Section 28(6) - Access by parents or guardians to the personal information of minors
I address this subsection of section 28 of the FOI Act given that it is a specific provision whereby parents and guardians can, in certain circumstances, gain access to their children's personal information. Section 28(6) provides that, notwithstanding subsection (1), the Minister for Finance may provide by regulations for the grant of access where "the individual to whom the record concerned relates belongs to a class specified in the regulations and the requester concerned is the parent or guardian of the individual". The FOI Act 1997 (Section 28(6)) Regulations, 2009 (S.I. No. 387 of 2009), in turn, make provision for access by parents or guardians to personal information in relation to minors in certain circumstances.
The Regulations provide that a request for records relating to personal information about a minor shall be granted where the requester is the minor's parent or guardian and where, having regard to all the circumstances and to any guidelines drawn up and published by the Minister, access to the records would be in the minor's best interests. Guidance Notes published by the Minister specify certain factors to be taken into consideration in determining:
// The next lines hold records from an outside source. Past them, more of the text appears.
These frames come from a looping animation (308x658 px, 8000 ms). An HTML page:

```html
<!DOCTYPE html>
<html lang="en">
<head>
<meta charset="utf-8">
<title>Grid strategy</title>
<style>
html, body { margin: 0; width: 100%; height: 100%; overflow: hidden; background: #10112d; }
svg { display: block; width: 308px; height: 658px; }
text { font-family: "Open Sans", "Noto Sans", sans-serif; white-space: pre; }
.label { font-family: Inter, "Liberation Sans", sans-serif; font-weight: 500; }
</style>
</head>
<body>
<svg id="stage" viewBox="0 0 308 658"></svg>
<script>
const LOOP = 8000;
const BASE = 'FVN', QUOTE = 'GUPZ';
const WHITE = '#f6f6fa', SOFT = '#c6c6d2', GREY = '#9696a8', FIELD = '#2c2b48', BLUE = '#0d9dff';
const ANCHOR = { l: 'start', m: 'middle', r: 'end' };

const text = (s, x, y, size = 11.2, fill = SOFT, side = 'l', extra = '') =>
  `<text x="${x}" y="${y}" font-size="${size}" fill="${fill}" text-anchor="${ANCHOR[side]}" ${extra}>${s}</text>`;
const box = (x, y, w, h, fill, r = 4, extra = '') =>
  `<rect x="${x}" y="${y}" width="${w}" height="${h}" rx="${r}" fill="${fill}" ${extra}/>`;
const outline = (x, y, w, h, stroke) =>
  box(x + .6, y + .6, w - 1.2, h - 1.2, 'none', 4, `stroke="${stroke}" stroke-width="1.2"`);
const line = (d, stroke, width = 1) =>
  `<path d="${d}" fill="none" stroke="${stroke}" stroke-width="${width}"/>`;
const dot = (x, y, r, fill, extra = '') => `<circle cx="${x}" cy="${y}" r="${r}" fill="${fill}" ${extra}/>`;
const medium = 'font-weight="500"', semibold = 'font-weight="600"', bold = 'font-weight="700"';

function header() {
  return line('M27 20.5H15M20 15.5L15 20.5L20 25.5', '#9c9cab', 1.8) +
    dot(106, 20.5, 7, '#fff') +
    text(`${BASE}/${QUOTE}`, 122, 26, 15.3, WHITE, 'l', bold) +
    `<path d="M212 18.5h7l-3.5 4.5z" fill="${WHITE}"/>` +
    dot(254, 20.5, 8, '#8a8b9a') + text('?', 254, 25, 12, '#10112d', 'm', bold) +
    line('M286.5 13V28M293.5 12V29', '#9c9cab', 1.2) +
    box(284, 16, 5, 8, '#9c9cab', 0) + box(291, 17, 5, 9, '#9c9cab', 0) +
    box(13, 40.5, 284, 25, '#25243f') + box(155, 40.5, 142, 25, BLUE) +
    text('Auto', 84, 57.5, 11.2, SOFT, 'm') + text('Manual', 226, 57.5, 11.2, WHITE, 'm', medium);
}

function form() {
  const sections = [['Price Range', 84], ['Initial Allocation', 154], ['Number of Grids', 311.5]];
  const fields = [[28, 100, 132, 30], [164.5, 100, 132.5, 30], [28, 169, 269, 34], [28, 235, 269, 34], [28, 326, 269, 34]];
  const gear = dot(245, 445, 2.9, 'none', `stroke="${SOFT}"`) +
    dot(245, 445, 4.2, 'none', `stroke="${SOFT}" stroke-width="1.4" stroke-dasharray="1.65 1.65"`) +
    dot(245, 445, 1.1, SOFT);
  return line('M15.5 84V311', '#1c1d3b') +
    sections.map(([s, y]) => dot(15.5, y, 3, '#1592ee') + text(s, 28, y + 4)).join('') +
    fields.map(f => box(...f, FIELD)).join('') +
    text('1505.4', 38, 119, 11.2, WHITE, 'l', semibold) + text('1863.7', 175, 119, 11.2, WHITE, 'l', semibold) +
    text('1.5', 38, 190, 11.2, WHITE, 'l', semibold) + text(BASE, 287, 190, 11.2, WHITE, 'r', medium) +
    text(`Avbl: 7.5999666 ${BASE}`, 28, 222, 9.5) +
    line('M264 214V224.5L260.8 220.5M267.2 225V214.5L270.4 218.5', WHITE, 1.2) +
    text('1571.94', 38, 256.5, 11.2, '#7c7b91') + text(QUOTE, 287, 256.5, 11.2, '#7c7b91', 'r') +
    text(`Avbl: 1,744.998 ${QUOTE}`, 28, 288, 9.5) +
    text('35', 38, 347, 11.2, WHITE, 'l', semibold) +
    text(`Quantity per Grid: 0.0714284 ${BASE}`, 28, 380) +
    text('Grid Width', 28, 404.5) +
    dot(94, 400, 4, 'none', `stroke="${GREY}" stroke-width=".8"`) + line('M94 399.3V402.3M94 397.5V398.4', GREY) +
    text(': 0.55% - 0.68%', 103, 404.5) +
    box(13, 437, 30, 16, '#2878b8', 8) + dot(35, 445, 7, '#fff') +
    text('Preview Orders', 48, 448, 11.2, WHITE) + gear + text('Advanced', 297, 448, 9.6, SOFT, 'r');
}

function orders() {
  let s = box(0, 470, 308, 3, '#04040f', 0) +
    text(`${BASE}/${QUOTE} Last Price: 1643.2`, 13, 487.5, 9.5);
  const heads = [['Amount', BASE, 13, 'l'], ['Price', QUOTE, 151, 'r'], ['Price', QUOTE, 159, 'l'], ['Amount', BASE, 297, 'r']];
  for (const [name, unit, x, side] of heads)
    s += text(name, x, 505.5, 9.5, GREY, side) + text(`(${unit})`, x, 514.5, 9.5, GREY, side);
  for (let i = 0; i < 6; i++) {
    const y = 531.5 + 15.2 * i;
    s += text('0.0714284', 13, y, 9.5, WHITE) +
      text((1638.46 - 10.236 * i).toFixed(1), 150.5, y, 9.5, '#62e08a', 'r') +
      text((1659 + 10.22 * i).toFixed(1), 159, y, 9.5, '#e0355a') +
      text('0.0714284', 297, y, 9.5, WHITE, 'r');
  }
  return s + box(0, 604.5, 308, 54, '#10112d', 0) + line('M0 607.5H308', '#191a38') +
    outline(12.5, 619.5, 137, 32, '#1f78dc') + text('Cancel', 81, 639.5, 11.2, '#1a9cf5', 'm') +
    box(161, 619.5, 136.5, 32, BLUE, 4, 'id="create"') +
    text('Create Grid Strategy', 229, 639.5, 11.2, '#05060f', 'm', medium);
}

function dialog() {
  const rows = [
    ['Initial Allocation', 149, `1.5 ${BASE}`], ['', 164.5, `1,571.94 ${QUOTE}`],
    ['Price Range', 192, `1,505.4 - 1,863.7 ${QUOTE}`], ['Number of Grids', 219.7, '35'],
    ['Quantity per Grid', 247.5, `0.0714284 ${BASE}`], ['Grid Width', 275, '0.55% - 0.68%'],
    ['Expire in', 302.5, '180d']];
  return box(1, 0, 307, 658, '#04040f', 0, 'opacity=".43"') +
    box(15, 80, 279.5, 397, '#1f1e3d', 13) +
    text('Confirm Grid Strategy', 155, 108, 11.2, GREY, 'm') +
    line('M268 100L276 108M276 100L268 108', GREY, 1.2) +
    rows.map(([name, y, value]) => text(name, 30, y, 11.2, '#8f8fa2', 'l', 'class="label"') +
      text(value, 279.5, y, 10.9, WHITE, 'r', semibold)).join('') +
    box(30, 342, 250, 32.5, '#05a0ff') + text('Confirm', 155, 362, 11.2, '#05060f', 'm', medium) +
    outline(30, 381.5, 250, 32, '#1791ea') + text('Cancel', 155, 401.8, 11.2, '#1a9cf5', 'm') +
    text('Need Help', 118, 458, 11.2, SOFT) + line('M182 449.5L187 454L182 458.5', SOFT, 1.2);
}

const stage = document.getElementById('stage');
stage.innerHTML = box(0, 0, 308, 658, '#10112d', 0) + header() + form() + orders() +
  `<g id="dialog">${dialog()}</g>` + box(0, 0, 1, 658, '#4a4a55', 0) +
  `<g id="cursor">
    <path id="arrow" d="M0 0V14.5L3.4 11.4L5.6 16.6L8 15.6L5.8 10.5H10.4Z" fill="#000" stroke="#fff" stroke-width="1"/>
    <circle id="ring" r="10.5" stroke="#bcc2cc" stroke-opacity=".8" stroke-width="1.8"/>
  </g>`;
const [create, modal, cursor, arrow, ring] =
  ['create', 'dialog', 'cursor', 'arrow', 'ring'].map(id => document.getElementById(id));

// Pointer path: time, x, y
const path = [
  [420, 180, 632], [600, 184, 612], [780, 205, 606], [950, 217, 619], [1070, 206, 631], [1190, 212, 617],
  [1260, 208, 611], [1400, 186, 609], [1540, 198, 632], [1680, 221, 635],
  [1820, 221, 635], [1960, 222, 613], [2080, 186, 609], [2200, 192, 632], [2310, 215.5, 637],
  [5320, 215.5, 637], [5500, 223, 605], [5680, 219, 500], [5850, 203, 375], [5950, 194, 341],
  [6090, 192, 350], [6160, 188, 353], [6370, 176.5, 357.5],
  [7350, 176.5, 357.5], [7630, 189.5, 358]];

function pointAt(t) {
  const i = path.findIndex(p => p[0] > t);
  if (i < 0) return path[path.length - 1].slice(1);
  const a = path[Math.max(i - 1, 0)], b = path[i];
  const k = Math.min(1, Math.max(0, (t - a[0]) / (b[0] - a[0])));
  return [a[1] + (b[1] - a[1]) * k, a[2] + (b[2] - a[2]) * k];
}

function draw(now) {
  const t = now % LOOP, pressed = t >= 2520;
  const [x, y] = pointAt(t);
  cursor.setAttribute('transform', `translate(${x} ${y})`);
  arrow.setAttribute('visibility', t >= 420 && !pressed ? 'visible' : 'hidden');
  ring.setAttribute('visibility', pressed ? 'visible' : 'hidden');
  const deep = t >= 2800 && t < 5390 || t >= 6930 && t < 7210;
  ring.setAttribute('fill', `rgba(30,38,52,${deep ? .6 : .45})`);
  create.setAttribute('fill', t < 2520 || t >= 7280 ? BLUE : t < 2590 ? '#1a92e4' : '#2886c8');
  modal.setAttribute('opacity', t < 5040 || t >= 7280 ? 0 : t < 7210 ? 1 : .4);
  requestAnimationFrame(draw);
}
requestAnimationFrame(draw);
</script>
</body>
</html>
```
Furthermore, in its judgment in the case of McK v. The Information Commissioner 1 I.R. 260, the Supreme Court commented that the views of a minor nearing the age of majority on the question of the release of information affecting his privacy rights are "very relevant". In that case, the Supreme Court held that a parent is entitled to a rebuttable presumption that access to his or her child's medical information is in the best interests of the child. The Supreme Court explained: "The presumption is that the release of such medical information would best serve the interests of the minor. However, evidence may be produced that it would not serve her interests, and, in considering the circumstances, her welfare is paramount."
In the particular circumstances of this case, I have considered whether there is any remaining information in the records, not otherwise found to be exempt from release, to which the provisions of section 28(6) would apply, i.e. is there any personal information of the applicant's minor child which could possibly be considered for release under this provision. Taking into consideration the position as regards sections 13 and 28(5) as set out above, I am satisfied that any remaining information in the records about the child of the applicant is so intertwined with the personal information of the applicant's former partner and her parents that it would be impractical to isolate it for release in any manner which would not make the information misleading.
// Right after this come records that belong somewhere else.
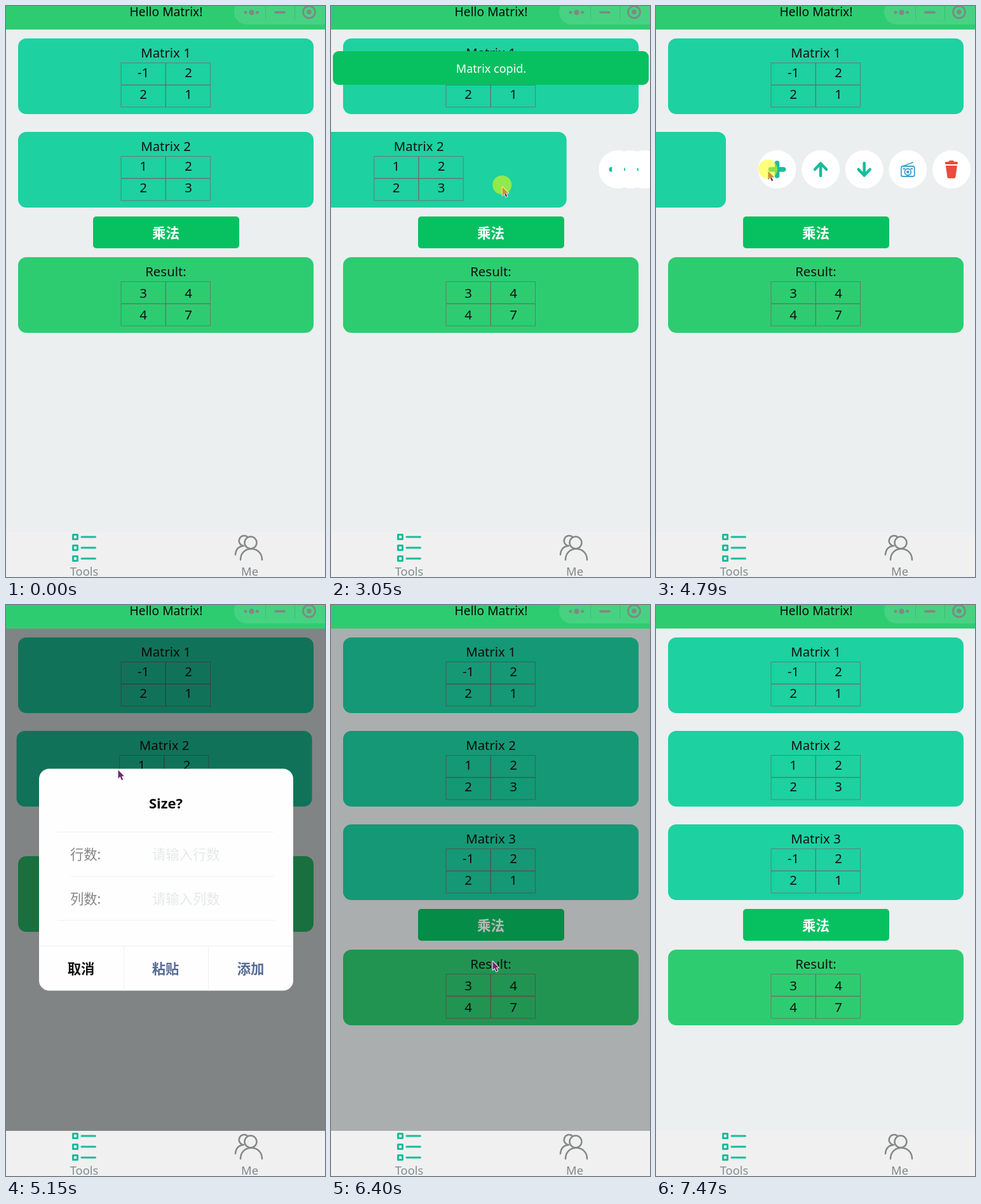
An HTML page with a canvas for the animation above (8090 ms loop, 502 by 898 pixels).

```html
<!DOCTYPE html>
<html lang="zh">
<head>
<meta charset="utf-8">
<title>Hello Matrix!</title>
<style>
html, body { margin: 0; width: 100%; height: 100%; overflow: hidden; }
canvas { display: block; }
</style>
</head>
<body>
<canvas id="stage" width="502" height="898"></canvas>
<script>
const ctx = document.getElementById('stage').getContext('2d');
const LOOP = 8090;
const FONT = '"Noto Sans", "Noto Sans CJK SC", "Noto Sans CJK", sans-serif';
const TEAL = '#1abc9c', CARD = '#1dd1a1', GREEN = '#2ecc71', BUTTON = '#07c160', GRAY = '#808888';

// Pointer tip: time, x, y
const path = [
  [550, 270, 424], [700, 291, 300], [910, 329, 134],
  [2010, 329, 134], [2300, 275, 280], [2450, 263, 337], [2800, 382.5, 304],
  [2950, 382.5, 304], [3050, 270, 284], [3200, 149, 267],
  [3730, 149, 267], [3810, 176, 259],
  [5310, 176, 259], [5610, 254, 560],
  [7150, 254, 560], [7240, 240, 630], [7470, 372, 898]
];
const presses = [[1070, 1880], [2950, 3250], [4790, 4880], [6120, 6200]];

const progress = (t, start, length) => Math.min(1, Math.max(0, (t - start) / length));
const easeOut = p => 1 - (1 - p) ** 3;

function pointerAt(t) {
  const i = path.findIndex(k => k[0] > t);
  if (i < 1) return null;
  const [t0, x0, y0] = path[i - 1], [t1, x1, y1] = path[i];
  const p = (t - t0) / (t1 - t0);
  return [x0 + (x1 - x0) * p, y0 + (y1 - y0) * p];
}

function slideAt(t) {
  if (t < 2950) return 0;
  if (t < 3250) return 382.5 - pointerAt(t)[0];
  if (t < 4850) return 233.5 + 140.5 * easeOut(progress(t, 3250, 480));
  return 374 * (1 - easeOut(progress(t, 4850, 370)));
}

function maskAt(t) {
  return t < 6200 ? 0.5 * progress(t, 4880, 300) : 0.5 * (1 - progress(t, 6200, 300) ** 2);
}

function text(s, x, y, size, color = '#111', weight = 400, align = 'center') {
  ctx.font = `${weight} ${size}px ${FONT}`;
  ctx.textAlign = align;
  ctx.fillStyle = color;
  ctx.fillText(s, x, y);
}

function box(x, y, w, h, r, color) {
  ctx.fillStyle = color;
  ctx.beginPath();
  ctx.roundRect(x, y, w, h, r);
  ctx.fill();
}

function disc(x, y, r, color) {
  ctx.fillStyle = color;
  ctx.beginPath();
  ctx.arc(x, y, r, 0, 7);
  ctx.fill();
}

function stroke(d, color, width) {
  ctx.strokeStyle = color;
  ctx.lineWidth = width;
  ctx.stroke(new Path2D(d));
}

function card(title, y, cells, color = CARD, drop = 0) {
  box(19, y, 465, 119, 13, color);
  text(title, 251.5, y + 30, 20.4);
  cells.forEach((value, i) => {
    const col = i % 2, row = i >> 1;
    ctx.strokeStyle = 'rgba(125,95,100,.75)';
    ctx.lineWidth = 1;
    ctx.strokeRect(181.5 + col * 70, y + 38.5 + row * 35, 70, 34.5);
    text(value, 216 + col * 71, y + 61 + drop + row * 34, 20.4);
  });
}

const icons = [
  () => stroke('M0-10V10M-10 0H10', TEAL, 7.5),
  () => stroke('M0 10V-9M-9 0L0-9.5L9 0', TEAL, 4.5),
  () => stroke('M0-10V9M-9 0L0 9.5L9 0', TEAL, 4.5),
  () => {
    stroke('M-8-5H8Q10.500-5 10.500-2V8Q10.500 11 8 11H-8Q-10.500 11-10.500 8V-2Q-10.500-5-8-5M-8-5L8-11M-7-1H-5M5-1H7', '#419fcb', 1.8);
    stroke('M-5 4A5 5 0 1 1 5 4A5 5 0 1 1-5 4', '#419fcb', 1.8);
    disc(0, 4, 2.3, '#419fcb');
  },
  () => {
    box(-10, -12, 20, 4, 1.5, '#e74c3c');
    box(-4, -14, 8, 4, 1.5, '#e74c3c');
    ctx.fill(new Path2D('M-9-6H9L6.500 12Q6 14 4 14H-4Q-6 14-6.500 12Z'));
  }
];

function actions(slide) {
  icons.forEach((icon, i) => {
    const x = 564.5 - (374 - 68.6 * i) * slide / 374;
    ctx.save();
    ctx.translate(x, 257);
    disc(0, 0, 30, '#fff');
    icon();
    ctx.restore();
  });
}

function header() {
  box(0, 0, 502, 37, 0, GREEN);
  text('Hello Matrix!', 252, 16, 19.2, '#0a0a0a');
  box(359, -10, 160, 39, 19.5, 'rgba(255,255,255,.12)');
  const mark = '#808984';
  disc(377, 10, 2.5, mark);
  disc(386.5, 10, 4.3, mark);
  disc(395.5, 10, 2.5, mark);
  stroke('M408.500 0V21M454.500 0V21', '#3cbd75', 1);
  stroke('M424 10H438', mark, 3.8);
  stroke('M467.500 9.500A9.500 9.500 0 1 1 486.500 9.500A9.500 9.500 0 1 1 467.500 9.500', mark, 2.8);
  disc(477, 9.5, 3.7, mark);
}

function tabBar() {
  box(0, 827, 502, 71, 0, '#f0f0f0');
  for (const y of [835, 852, 869]) {
    stroke(`M105.500 ${y - 3.5}h7v7h-7zM119 ${y}H140.500`, TEAL, 3);
  }
  stroke('M375.500 844A9.500 9.500 0 1 1 394.500 844A9.500 9.500 0 1 1 375.500 844' +
    'M369 871C369 848 403 848 403 871M374 849A8 8 0 1 1 380 835M361 863Q362 850 374 849', '#858888', 2.5);
  text('Tools', 123, 895.5, 18.4, '#7f908e');
  text('Me', 383.5, 895.5, 18.4, GRAY);
}

function dialog() {
  box(52, 257.5, 400, 349, 16, '#fefefe');
  text('Size?', 251.5, 319.5, 22, '#0a0a0a', 700);
  ['行数', '列数'].forEach((label, i) => {
    const y = 400 + 70 * i;
    text(label + ':', 101, y, 21.3, '#858585', 400, 'left');
    text('请输入' + label, 230, y, 21.3, '#e6e9e9', 400, 'left');
  });
  stroke('M82 357H422M102 427H422M82 496H422M52 536.500H452M185.500 537V606M318.500 537V606', '#efefef', 1);
  text('取消', 118, 580, 21.3, '#111', 700);
  text('粘贴', 251, 580, 21.3, '#576b95', 700);
  text('添加', 385, 580, 21.3, '#576b95', 700);
}

function pointer(t) {
  const tip = pointerAt(t);
  if (!tip) return;
  const [x, y] = tip;
  ctx.save();
  ctx.translate(x, y);
  const arrow = 'M.5.5V14L3.600 11L6 16.500L8.200 15.500L6 10.300H10Z';
  stroke(arrow, '#fff', 1.8);
  ctx.fillStyle = '#742870';
  ctx.fill(new Path2D(arrow));
  ctx.restore();
  if (presses.some(([on, off]) => t >= on && t < off)) disc(x, y - 2.5, 15, 'rgba(255,255,0,.52)');
}

function draw(t) {
  const slide = slideAt(t), pasted = t >= 6200, shift = pasted ? 147 : 0;
  box(0, 0, 502, 898, 0, '#ebeff0');
  card('Matrix 1', 51, [-1, 2, 2, 1]);
  ctx.save();
  ctx.translate(-slide, 0);
  card('Matrix 2', 198, [1, 2, 2, 3]);
  ctx.restore();
  if (slide > 0) actions(slide);
  if (pasted) card('Matrix 3', 345, [-1, 2, 2, 1]);
  box(137, 331 + shift, 230, 50, 5, BUTTON);
  text('乘法', 251.5, 365 + shift, 21.5, '#fff', 700);
  card('Result:', 395 + shift, [3, 4, 4, 7], GREEN, 3);
  if (t >= 1430 && t < 3430) {
    box(3, 71, 497, 53, 9, BUTTON);
    text('Matrix copid.', 252, 104.5, 18, '#fff');
  }
  box(0, 37, 502, 790, 0, `rgba(0,0,0,${maskAt(t)})`);
  if (t >= 4880 && t < 6200) {
    ctx.globalAlpha = progress(t, 4880, 150);
    dialog();
    ctx.globalAlpha = 1;
  }
  header();
  tabBar();
  pointer(t);
}

ctx.lineCap = 'round';
ctx.lineJoin = 'round';
const start = performance.now();
function tick() {
  draw((performance.now() - start) % LOOP);
  requestAnimationFrame(tick);
}
tick();
</script>
</body>
</html>
```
In summary, I find that section 28(1) and/or 28(5B) apply and that none of the exceptions under section 28 apply to the records at issue.
Other exemptions claimed
As I have found that the records at issue are exempt from release under section 28, it is not necessary for me to consider the applicability of any other exemption cited by the Agency for withholding such information.
Having carried out a review under section 34(2) of the FOI Act, I hereby affirm the decision of the Agency to refuse access to the records at issue in this case on the basis of section 28 of the Act.
A party to a review, or any other person affected by a decision of the Information Commissioner following a review, may appeal to the High Court on a point of law arising from the decision. Such an appeal must be initiated not later than eight weeks after notice of the decision was given to the person bringing the appeal.